Nearly 40 years ago, the record office purchased a small bundle of letters primarily sent to Charles Kay Ogden, the founder of the Orthological Institute which was concerned chiefly with the development of Basic English.
Cataloguing volunteer, Roger Jennens, has recently listed all the letters and here he writes of the rich observations they contain from a librarian working at in north Derbyshire around 1950 .
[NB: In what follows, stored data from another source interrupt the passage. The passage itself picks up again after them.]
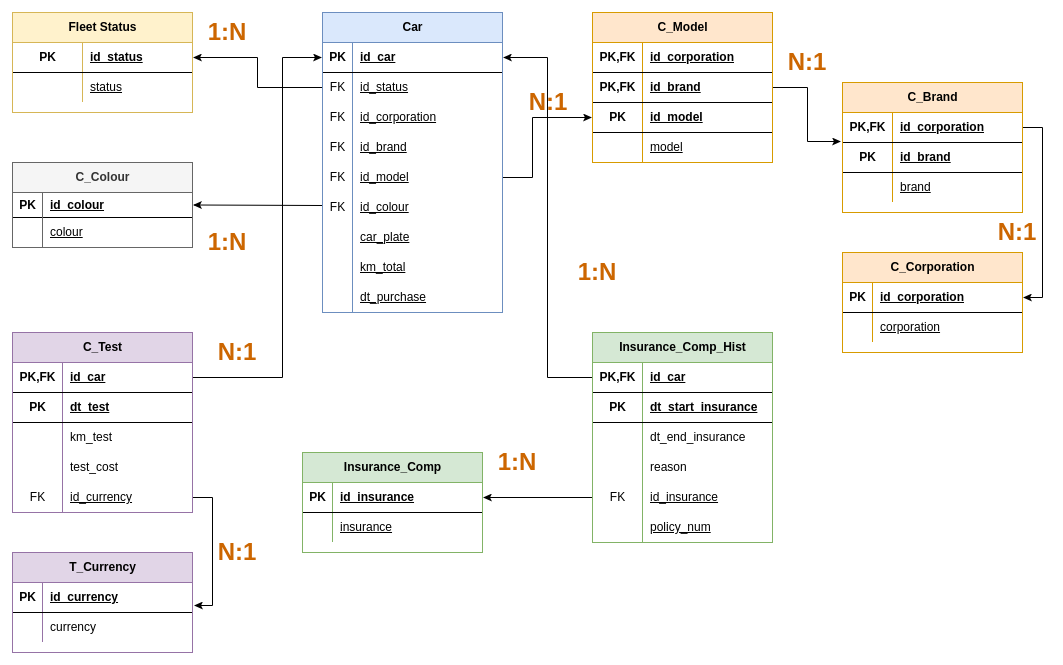
<!DOCTYPE html>
<html lang="en">
<head>
<meta charset="utf-8">
<title>Fleet database entity relationship diagram</title>
<style>
:root {
  --ink: #000;
  --paper: #fff;
  --cardinality: #cc6600;
}
* { box-sizing: border-box; margin: 0; padding: 0; }
html, body { width: 1063px; height: 665px; overflow: hidden; background: var(--paper); }
.diagram {
  position: relative;
  width: 1063px;
  height: 665px;
  font: 12px/29px "Liberation Sans", Arial, sans-serif;
  color: var(--ink);
}
.entity {
  position: absolute;
  left: var(--x);
  top: var(--y);
  width: 181px;
  height: var(--h);
  border: 1px solid var(--line);
  background: var(--paper);
}
.entity h2 {
  height: 30px;
  font-size: 12px;
  line-height: 29px;
  text-align: center;
  background: var(--fill);
  border-bottom: 1px solid var(--line);
}
.entity ul { list-style: none; }
.entity li {
  display: grid;
  grid-template-columns: var(--key-width) 1fr;
  height: 30px;
  white-space: nowrap;
}
.entity li > :first-child { text-align: center; border-right: 1px solid var(--line); }
.entity li > :last-child { padding-left: 7px; }
.entity li.key { font-weight: bold; border-bottom: 1px solid var(--ink); }
.entity li:last-child > :first-child { height: 29px; }
.status { --fill: #fff2cc; --line: #d6b656; }
.car { --fill: #dae8fc; --line: #6c8ebf; }
.colour { --fill: #f5f5f5; --line: #666; }
.colour h2 { color: #333; }
.colour li.key { height: 25px; line-height: 25px; }
.catalogue { --fill: #ffe6cc; --line: #d79b00; }
.test { --fill: #e1d5e7; --line: #9673a6; }
.insurance { --fill: #d5e8d4; --line: #82b366; }
.narrow { --key-width: 30px; }
.medium { --key-width: 50px; }
.wide { --key-width: 70px; }
.connectors { position: absolute; left: 0; top: 0; fill: none; stroke: var(--ink); }
.connectors marker path { fill: var(--ink); stroke: none; }
.cardinality {
  position: absolute;
  left: var(--x);
  top: var(--y);
  width: 60px;
  margin: -15px 0 0 -30px;
  font-size: 24px;
  font-weight: bold;
  line-height: 30px;
  text-align: center;
  color: var(--cardinality);
}
</style>
</head>
<body>
<main class="diagram">

  <section class="entity status wide" style="--x:12px;--y:12px;--h:101px">
    <h2>Fleet Status</h2>
    <ul>
      <li class="key"><span>PK</span><u>id_status</u></li>
      <li><span></span><u>status</u></li>
    </ul>
  </section>

  <section class="entity colour narrow" style="--x:12px;--y:162px;--h:86px">
    <h2>C_Colour</h2>
    <ul>
      <li class="key"><span>PK</span><u>id_colour</u></li>
      <li><span></span><u>colour</u></li>
    </ul>
  </section>

  <section class="entity test medium" style="--x:12px;--y:332px;--h:181px">
    <h2>C_Test</h2>
    <ul>
      <li class="key"><span>PK,FK</span><u>id_car</u></li>
      <li class="key"><span>PK</span><u>dt_test</u></li>
      <li><span></span><span>km_test</span></li>
      <li><span></span><span>test_cost</span></li>
      <li><span>FK</span><u>id_currency</u></li>
    </ul>
  </section>

  <section class="entity test narrow" style="--x:12px;--y:552px;--h:101px">
    <h2>T_Currency</h2>
    <ul>
      <li class="key"><span>PK</span><u>id_currency</u></li>
      <li><span></span><span>currency</span></li>
    </ul>
  </section>

  <section class="entity car narrow" style="--x:322px;--y:12px;--h:301px">
    <h2>Car</h2>
    <ul>
      <li class="key"><span>PK</span><u>id_car</u></li>
      <li><span>FK</span><u>id_status</u></li>
      <li><span>FK</span><u>id_corporation</u></li>
      <li><span>FK</span><u>id_brand</u></li>
      <li><span>FK</span><u>id_model</u></li>
      <li><span>FK</span><u>id_colour</u></li>
      <li><span></span><u>car_plate</u></li>
      <li><span></span><u>km_total</u></li>
      <li><span></span><u>dt_purchase</u></li>
    </ul>
  </section>

  <section class="entity insurance narrow" style="--x:302px;--y:452px;--h:101px">
    <h2>Insurance_Comp</h2>
    <ul>
      <li class="key"><span>PK</span><u>id_insurance</u></li>
      <li><span></span><u>insurance</u></li>
    </ul>
  </section>

  <section class="entity catalogue medium" style="--x:592px;--y:12px;--h:151px">
    <h2>C_Model</h2>
    <ul>
      <li class="key"><span>PK,FK</span><u>id_corporation</u></li>
      <li class="key"><span>PK,FK</span><u>id_brand</u></li>
      <li class="key"><span>PK</span><u>id_model</u></li>
      <li><span></span><u>model</u></li>
    </ul>
  </section>

  <section class="entity insurance medium" style="--x:592px;--y:332px;--h:211px">
    <h2>Insurance_Comp_Hist</h2>
    <ul>
      <li class="key"><span>PK,FK</span><u>id_car</u></li>
      <li class="key"><span>PK</span><u>dt_start_insurance</u></li>
      <li><span></span><span>dt_end_insurance</span></li>
      <li><span></span><span>reason</span></li>
      <li><span>FK</span><u>id_insurance</u></li>
      <li><span></span><u>policy_num</u></li>
    </ul>
  </section>

  <section class="entity catalogue medium" style="--x:842px;--y:82px;--h:131px">
    <h2>C_Brand</h2>
    <ul>
      <li class="key"><span>PK,FK</span><u>id_corporation</u></li>
      <li class="key"><span>PK</span><u>id_brand</u></li>
      <li><span></span><u>brand</u></li>
    </ul>
  </section>

  <section class="entity catalogue narrow" style="--x:842px;--y:252px;--h:101px">
    <h2>C_Corporation</h2>
    <ul>
      <li class="key"><span>PK</span><u>id_corporation</u></li>
      <li><span></span><u>corporation</u></li>
    </ul>
  </section>

  <svg class="connectors" width="1063" height="665" viewBox="0 0 1063 665" aria-hidden="true">
    <defs>
      <marker id="arrow" markerUnits="userSpaceOnUse" markerWidth="9" markerHeight="8" refX="8" refY="4" orient="auto">
        <path d="M0 0L9 4L0 8L2 4Z"/>
      </marker>
    </defs>
    <g marker-end="url(#arrow)">
      <path d="M322 87.5H257.5V57.5H194"/>
      <path d="M322 205.5L194 205"/>
      <path d="M193 377.5H282.5V57.5H321"/>
      <path d="M193 497.5H212.5V605.5H195"/>
      <path d="M503 177.5H532.5V117.5H591"/>
      <path d="M592 377.5H547.5V57.5H504"/>
      <path d="M592 497.5H484"/>
      <path d="M773 87.5H807.5V141.5H840"/>
      <path d="M1023 127.5H1042.5V297.5H1024"/>
    </g>
  </svg>

  <p class="cardinality" style="--x:227px;--y:32px">1:N</p>
  <p class="cardinality" style="--x:227px;--y:242px">1:N</p>
  <p class="cardinality" style="--x:237px;--y:352px">N:1</p>
  <p class="cardinality" style="--x:237px;--y:552px">N:1</p>
  <p class="cardinality" style="--x:517px;--y:462px">1:N</p>
  <p class="cardinality" style="--x:548px;--y:102px">N:1</p>
  <p class="cardinality" style="--x:597px;--y:272px">1:N</p>
  <p class="cardinality" style="--x:807px;--y:62px">N:1</p>
  <p class="cardinality" style="--x:1017px;--y:232px">N:1</p>
</main>
</body>
</html>
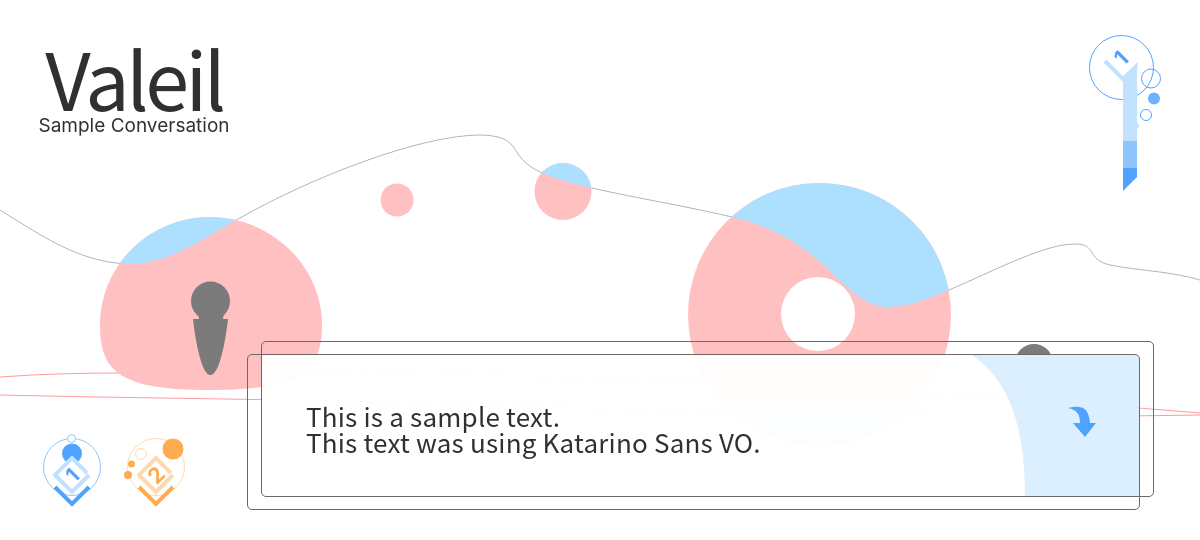
<!DOCTYPE html>
<html lang="en">
<head>
<meta charset="utf-8">
<title>Valeil – Sample Conversation</title>
<style>
:root {
  --ink: #303030;
  --frame: #6f6666;
  --rose: #ffc0c2;
  --sky: #addfff;
  --stone: #7b7b7b;
  --hill: #b4b4b4;
  --road: #ff9a9f;
  --blue: #4fa3ff;
  --blue-mid: #8fc5ff;
  --blue-pale: #c2e1ff;
  --orange: #ffab4f;
  --orange-pale: #ffd9ae;
  --panel: #dbefff;
}
* { box-sizing: border-box; margin: 0; }
html, body { width: 1200px; height: 540px; overflow: hidden; background: #fff; }
.stage { position: relative; width: 1200px; height: 540px; overflow: hidden; color: var(--ink); }
.scene, .key, .counters { position: absolute; left: 0; top: 0; display: block; }
.heading { position: absolute; left: 40px; top: 36px; width: 188px; display: flex; flex-direction: column; align-items: center; }
h1 { font: 400 79px/82px "Noto Sans CJK JP", "Noto Sans", sans-serif; letter-spacing: -3.5px; white-space: nowrap; }
.subtitle { font: 400 19px/24px Inter, sans-serif; margin-top: -4px; white-space: nowrap; }
.frame { position: absolute; width: 893px; height: 156px; border: 1px solid var(--frame); border-radius: 5px; }
.frame-back { left: 261px; top: 341px; }
.frame-front { left: 247px; top: 354px; }
.dialog { position: absolute; left: 261px; top: 354px; width: 879px; height: 143px; display: flex; align-items: center; padding: 6px 0 0 45px; border-radius: 5px; overflow: hidden; background: rgba(255, 255, 255, .95); }
.message { font: 400 26px/26px "Noto Sans CJK JP", "Noto Sans", sans-serif; letter-spacing: .2px; white-space: nowrap; }
.next { position: absolute; right: 0; top: 0; display: block; }
.digit { font-family: Inter, sans-serif; font-weight: 700; text-anchor: middle; }
</style>
</head>
<body>
<main class="stage">
  <svg class="scene" width="1200" height="540" viewBox="0 0 1200 540" aria-hidden="true">
    <defs>
      <path id="ridge" d="M0 210C45 238 80 262 128 264C170 264 200 240 240 218C310 178 420 135 480 135C525 136 505 155 540 172C580 190 660 200 732 217C830 240 840 305 888 307C910 307 930 298 949 290C1000 268 1045 244 1075 244C1098 244 1085 259 1110 265C1140 271 1170 271 1200 280"/>
      <clipPath id="above-ridge">
        <path d="M0 210C45 238 80 262 128 264C170 264 200 240 240 218C310 178 420 135 480 135C525 136 505 155 540 172C580 190 660 200 732 217C830 240 840 305 888 307C910 307 930 298 949 290C1000 268 1045 244 1075 244L1200 244V0H0Z"/>
      </clipPath>
      <clipPath id="below-road"><path d="M600 412H1000V540H600Z"/></clipPath>
      <path id="mound" d="M100 325C100 265 150 217 210 217S322 265 322 325C322 372 300 390 210 390S100 372 100 325Z"/>
      <circle id="ring" cx="819.5" cy="314.5" r="131.5"/>
      <circle id="ball" cx="563" cy="191.5" r="28.5"/>
      <g id="keyhole">
        <circle cx="210.5" cy="301" r="19.5"/>
        <path d="M198 312H224L223 319H228C225 345 219 375 210.5 375S196 345 193 319H199Z"/>
      </g>
    </defs>
    <use href="#ridge" fill="none" stroke="var(--hill)"/>
    <g fill="none" stroke="var(--road)">
      <path d="M0 377C40 374 80 373 120 373C500 368 900 388 1200 413"/>
      <path d="M0 395C130 398 250 399 330 401C640 409 900 420 1200 415"/>
    </g>
    <g fill="var(--rose)">
      <use href="#mound"/>
      <use href="#ring"/>
      <use href="#ball"/>
      <circle cx="397" cy="200" r="16.5"/>
    </g>
    <g fill="var(--sky)" clip-path="url(#above-ridge)">
      <use href="#mound"/>
      <use href="#ring"/>
      <use href="#ball"/>
    </g>
    <use href="#ring" fill="var(--sky)" clip-path="url(#below-road)"/>
    <circle cx="818" cy="314" r="37" fill="#fff"/>
    <use href="#keyhole" fill="var(--stone)"/>
    <path d="M1015 363A19 19 0 0 1 1053 363C1060 378 1078 388 1088 404H1022C1030 390 1022 376 1015 363Z" fill="var(--stone)"/>
  </svg>

  <header class="heading">
    <h1>Valeil</h1>
    <p class="subtitle">Sample Conversation</p>
  </header>

  <svg class="key" width="1200" height="220" viewBox="0 0 1200 220" role="img" aria-label="Key one">
    <g fill="none" stroke="var(--blue)">
      <circle cx="1121.5" cy="67.5" r="32"/>
      <circle cx="1151" cy="78.5" r="9.5"/>
      <circle cx="1146" cy="115" r="5.5"/>
    </g>
    <circle cx="1154" cy="98.5" r="6" fill="#6bb1ff"/>
    <circle cx="1136" cy="126" r="3" fill="var(--blue-pale)"/>
    <path d="M1105 61L1124 80" stroke="var(--blue-pale)" stroke-width="4"/>
    <path d="M1123 76L1138 62L1137 70V141H1123Z" fill="var(--blue-pale)"/>
    <path d="M1123 141H1137V168H1123Z" fill="var(--blue-mid)"/>
    <path d="M1123 168H1137V177L1123 191Z" fill="var(--blue)"/>
    <text class="digit" x="0" y="8" font-size="22" fill="var(--blue)" transform="translate(1121 58) rotate(-45)">1</text>
  </svg>

  <svg class="counters" width="240" height="540" viewBox="0 0 240 540" role="img" aria-label="Counters one and two">
    <defs>
      <g id="tile" fill="none" stroke-width="4">
        <path d="M0 -18L18 0L0 18L-18 0Z" fill="#fff" stroke="none"/>
        <path d="M-15 3L-17 0L0 -17L15 -2M-17 0L0 17L17 0"/>
      </g>
      <path id="tile-base" d="M-17 12L0 29L17 12" fill="none" stroke-width="4"/>
    </defs>
    <g stroke="var(--blue)" fill="none">
      <circle cx="72" cy="467" r="28.5" stroke="var(--blue-mid)"/>
      <circle cx="71.5" cy="438.5" r="4" fill="#fff" stroke="var(--blue-mid)"/>
    </g>
    <circle cx="72" cy="453.5" r="10" fill="var(--blue)"/>
    <g transform="translate(72 475)">
      <use href="#tile-base" stroke="var(--blue)"/>
      <use href="#tile" stroke="var(--blue-pale)"/>
      <text class="digit" y="8" font-size="21" fill="var(--blue)" transform="rotate(-45)">1</text>
    </g>
    <g fill="#fff" stroke="var(--orange-pale)">
      <circle cx="156" cy="467" r="28.5" fill="none"/>
      <circle cx="141" cy="454" r="5.5"/>
    </g>
    <g fill="var(--orange)">
      <circle cx="173" cy="449" r="10.5"/>
      <circle cx="131.5" cy="464" r="3.5"/>
      <circle cx="128" cy="475" r="4"/>
    </g>
    <g transform="translate(156 475)">
      <use href="#tile-base" stroke="var(--orange)"/>
      <use href="#tile" stroke="var(--orange-pale)"/>
      <text class="digit" y="8" font-size="22" fill="var(--orange)" transform="rotate(-45)">2</text>
    </g>
  </svg>

  <section class="dialog">
    <svg class="next" width="170" height="143" viewBox="0 0 170 143" role="img" aria-label="Next">
      <path d="M0 0C38 24 55 70 55 143H170V0Z" fill="var(--panel)" opacity=".97"/>
      <path d="M98 54C113 50 119 55 120 69H126L115 83L103 69H110C110 60 107 56 98 54Z" fill="var(--blue)"/>
    </svg>
    <p class="message">This is a sample text.<br>This text was using Katarino Sans VO.</p>
  </section>
  <div class="frame frame-back"></div>
  <div class="frame frame-front"></div>
</main>
</body>
</html>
The writer of the letters, Dora Axon of Buxton, returned to work in 1948 following the death of her husband. A qualified librarian who had previously worked in Manchester, she had not been in paid employment during the fifteen years of her marriage. She was appointed to a post at Whaley Bridge library but in the interval before that library was ready to be opened she was asked at short notice to assist at the library at Chapel-en-le-Frith. At the time this was a busy centre for library provision in north Derbyshire, including a mobile library. Dora Axon records her enjoyment of the work: she found every one of the staff welcoming. Perhaps her assessment of the library users has a hint of condescension:
The borrowers are not bad – all kinds, but extremely friendly with just two or three intelligent ones. The library is a meeting ground for all the villagers and there appears to be no rule against talking, which everyone does, out loud. We never “shush” then as we used to do in Manchester; it’s awfully funny and delightful.”
Dora Axon was impressed by the mobile library service:
She was, however, hopeful that she would not be required to go out on a round:
Some rounds are terribly hard going: the issues reaching 700 a day and a handful of special requests that all need looking up and securing for the next call.
Early in 1949 a branch library was opened in the windowless basement of council offices in Whaley Bridge. The library was open from 2pm to 8pm daily, with a half-hour closure at 4.30pm. The new provision soon proved popular: the initial book stock of 5,000 volumes was soon increased to 6,000. In the first few weeks 800 readers were registered:
They clatter down the stairs at 2pm prompt and only reluctantly do they clatter up at 4.30pm and 8pm. … They are a nice public, the “Whaleys” from labourers to professional men, from country women who call me “luv” to nice middle-class “ladies” and from nice laddies of 14, (we don’t cater for younger), to university and college students.
Dora Axon was kept busy, particular on days when no assistance was forthcoming from another library:
All my nice borrowers apologise for troubling me and some offer to help. 360-500 issues a day; new readers to enrol and help; a postal service to attend to and all the ordinary routine work – it would keep 3 staff occupied at all times and it’s all supposed to be done by one!
Before long, mindful of the potential impact of winter weather on her daily bus journeys between Buxton and Whaley Bridge, and reluctant to remain working in a basement Dora Axon applied for a post at the library in Buxton.
Whaley population has lapped me up and will, I know, be sorry to lose me. And I shall never again have such congenial borrowers, nor such a splendid collection of books, every one asking to be read.
Next time: Dora describes her experience in Buxton.
See the new catalogue in full under reference D2313.